Data provided: Begin
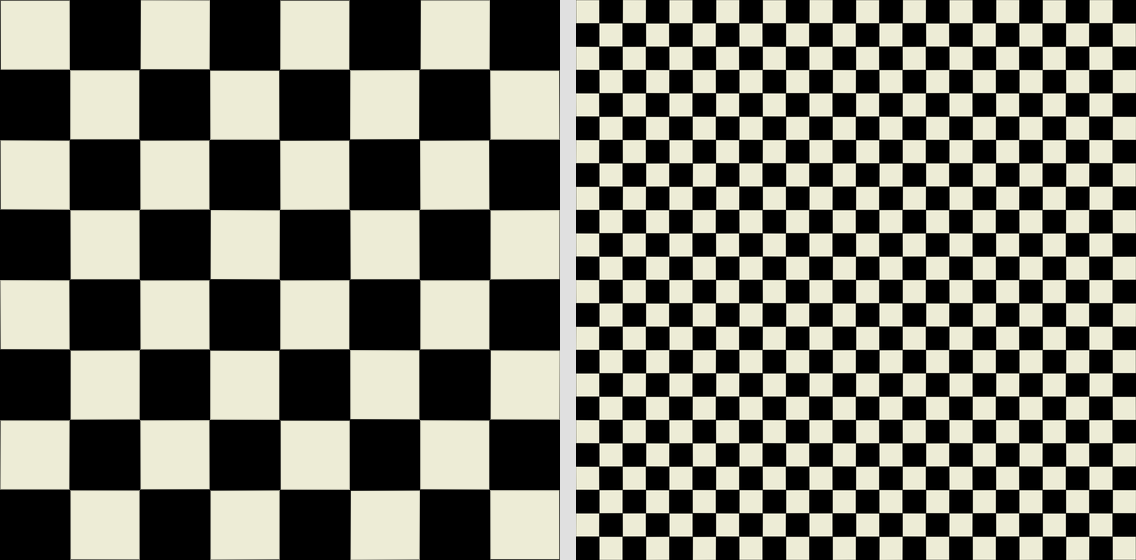
Left, the tile; right, the same tile 3 across and 3 down.
Write a WebGL 2 fragment shader that draws this pattern.

```glsl
#version 300 es
precision highp float;

uniform vec2 u_resolution;
out vec4 fragColor;

vec2 hash22(vec2 p) {
    vec3 q = fract(vec3(p.xyx) * vec3(0.1031, 0.1030, 0.0973));
    q += dot(q, q.yzx + 33.33);
    return fract((q.xx + q.yz) * q.zy);
}

float boxDistance(vec2 p, vec2 halfSize) {
    vec2 d = abs(p) - halfSize;
    return length(max(d, 0.0)) + min(max(d.x, d.y), 0.0);
}

void main() {
    const float CHECKS = 8.0;
    const vec3 BLACK = vec3(0.0);
    const vec3 CREAM = vec3(0.93, 0.925, 0.84);

    vec2 grid = gl_FragCoord.xy / u_resolution * CHECKS;
    vec2 cell = mod(floor(grid), CHECKS);
    vec2 local = fract(grid) - 0.5;

    // Slight hand-cut shift and skew of each square
    vec2 shift = (hash22(cell + 3.0) - 0.5) * 0.007;
    vec2 skew = (hash22(cell + 17.0) - 0.5) * 0.008;
    vec2 cut = local - shift - skew * local.yx;

    // Cream squares sit just inside their cells, with soft edges
    float softness = max(0.010, 0.6 * CHECKS / min(u_resolution.x, u_resolution.y));
    float square = 1.0 - smoothstep(-softness, softness, boxDistance(cut, vec2(0.493)));
    float isCream = mod(cell.x + cell.y, 2.0);

    fragColor = vec4(mix(BLACK, CREAM, square * isCream), 1.0);
}
```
Data provided: End
* **Work instruction**
Only lines with the word "return" should be collected from the material.

* **Answer area**
    return fract((q.xx + q.yz) * q.zy);
    return length(max(d, 0.0)) + min(max(d.x, d.y), 0.0);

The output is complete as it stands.